The essays in Violence and Subjectivity,
written by a distinguished international roster of contributors, consider the ways in which violence shapes subjectivity and acts upon people's capacity to engage everyday life. Like its predecessor volume, Social Suffering,
which explored the different ways social force inflicts harm on individuals and groups, this collection ventures into many areas of ongoing violence, asking how people live with themselves and others when perpetrators, victims, and witnesses all come from the same social space.

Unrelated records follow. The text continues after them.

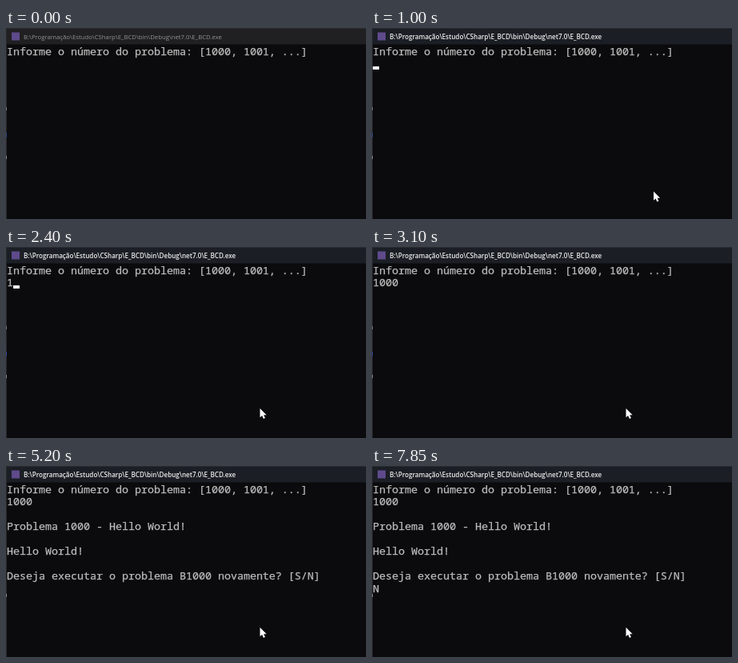
Write an HTML page that moves like this. It is 450 px wide and 239 px high and loops after 8 s.

```html
<!DOCTYPE html>
<html lang="pt-BR">
<head>
<meta charset="utf-8">
<title>Console</title>
<style>
  html, body { margin: 0; width: 100%; height: 100%; overflow: hidden; background: #0b0a0c; }
  svg { display: block; width: 450px; height: 239px; }
  #title { font: 7.75px "Open Sans", "Noto Sans", sans-serif; fill: #929294; }
  #bar { fill: #201f21; }
  .active #title { font-weight: 600; font-size: 8.08px; fill: #ececec; }
  .active #bar { fill: #1b1f25; }
  #lines { font: 13.333px "Noto Sans Mono", "DejaVu Sans Mono", monospace; fill: #bcbcbc; stroke: #bcbcbc; stroke-width: .25; }
</style>
</head>
<body>
<svg id="stage" viewBox="0 0 450 239">
  <rect width="450" height="239" fill="#0b0a0c"/>
  <rect id="bar" width="450" height="20.5"/>
  <rect width="450" height="1" fill="#282c31"/>
  <rect width="1" height="239" fill="#29292c"/>
  <g id="marks">
    <rect y="99" width="1" height="4" fill="#77777a"/>
    <rect y="131" width="1" height="6" fill="#2f4690"/>
  </g>
  <rect y="160" width="1" height="4" fill="#8a8a8c"/>
  <rect x="7" y="5.5" width="10" height="10" fill="#5f4a8c"/>
  <text id="title" x="22" y="13.6">B:\Programação\Estudo\CSharp\E_BCD\bin\Debug\net7.0\E_BCD.exe</text>
  <g id="lines"></g>
  <rect id="caret" width="8" height="4" fill="#f2f2f2"/>
  <path id="mouse" d="M0 0V11.2L2.6 8.9L4.4 13L6.4 12.1L4.6 8.2H8.1Z" fill="#fff"/>
</svg>
<script>
const LOOP = 8000, STEP = 50, COL = 8, ROW = 15.5, LEFT = 1;
const FOCUS = 900, ENTER = 3550, ANSWER = 6700;
const KEY_GAP = 165, BLINK = 530.5, BLINK_START = 405, KEY_HOLD = 50;
const $ = id => document.getElementById(id);

// A line with a gap is typed one character per gap, the others appear at once.
const lines = [
  { row: 0, at: 0, text: "Informe o número do problema: [1000, 1001, ...]" },
  { row: 1, at: 2400, text: "1000", gap: KEY_GAP },
  { row: 3, at: ENTER, text: "Problema 1000 - Hello World!" },
  { row: 5, at: ENTER, text: "Hello World!" },
  { row: 7, at: ENTER, text: "Deseja executar o problema B1000 novamente? [S/N]" },
  { row: 8, at: ANSWER, text: "N", gap: KEY_GAP }
];
const [, number, , , , answer] = lines;

const entry = [300, -16];
const legs = [
  { at: 0, span: 700, to: [373, 221] },
  { at: 700, span: 200, to: [352, 204.5] },
  { at: 1050, span: 300, to: [317.5, 202] }
];

for (const line of lines) {
  line.el = document.createElementNS("http://www.w3.org/2000/svg", "text");
  line.el.setAttribute("x", LEFT);
  line.el.setAttribute("y", 33.6 + line.row * ROW);
  $("lines").append(line.el);
}

const strokes = [FOCUS, ENTER];
for (const { at, text, gap } of lines)
  if (gap) for (let i = 0; i < text.length; i++) strokes.push(at + i * gap);

function textAt({ at, text, gap }, t) {
  if (t < at) return "";
  return gap ? text.slice(0, 1 + Math.floor((t - at) / gap)) : text;
}

// Each stroke shows the caret; every later blink tick toggles it.
const ticks = t => Math.floor((t - BLINK_START) / BLINK);
function caretOn(t) {
  const last = Math.max(...strokes.filter(s => s <= t));
  if (last < 0) return false;
  return (ticks(Math.max(t, last + KEY_HOLD)) - ticks(last + KEY_HOLD)) % 2 === 0;
}

const easeOut = k => 1 - (1 - k) ** 3;
function mouseAt(t) {
  return legs.reduce((pos, { at, span, to }) => {
    const k = easeOut(Math.min(1, Math.max(0, (t - at) / span)));
    return pos.map((p, i) => p + (to[i] - p) * k);
  }, entry);
}

function draw(now) {
  const t = Math.floor(now % LOOP / STEP) * STEP;
  const current = t < ENTER ? number : answer;

  $("stage").classList.toggle("active", t >= FOCUS);
  $("marks").style.display = t < ENTER ? "" : "none";
  for (const line of lines) line.el.textContent = textAt(line, t);

  $("caret").setAttribute("x", LEFT + textAt(current, t).length * COL);
  $("caret").setAttribute("y", 48 + (current.row - 1) * ROW);
  $("caret").style.display = caretOn(t) ? "" : "none";
  $("mouse").setAttribute("transform", `translate(${mouseAt(t)})`);
}

const start = performance.now();
function tick() {
  draw(performance.now() - start);
  requestAnimationFrame(tick);
}
tick();
</script>
</body>
</html>
```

From civil wars and ethnic riots to governmental and medical interventions at a more bureaucratic level, the authors address not only those extreme situations guaranteed to occupy precious media minutes but also the more subtle violences of science and state. However particular and circumscribed the site of any fieldwork may be, today's ethnographer finds local identities and circumstances molded by state and transnational forces, including the media themselves. These authors contest a new political geography that divides the world into "violence-prone areas" and "peaceful areas" and suggest that such descriptions might themselves contribute to violence in the present global context.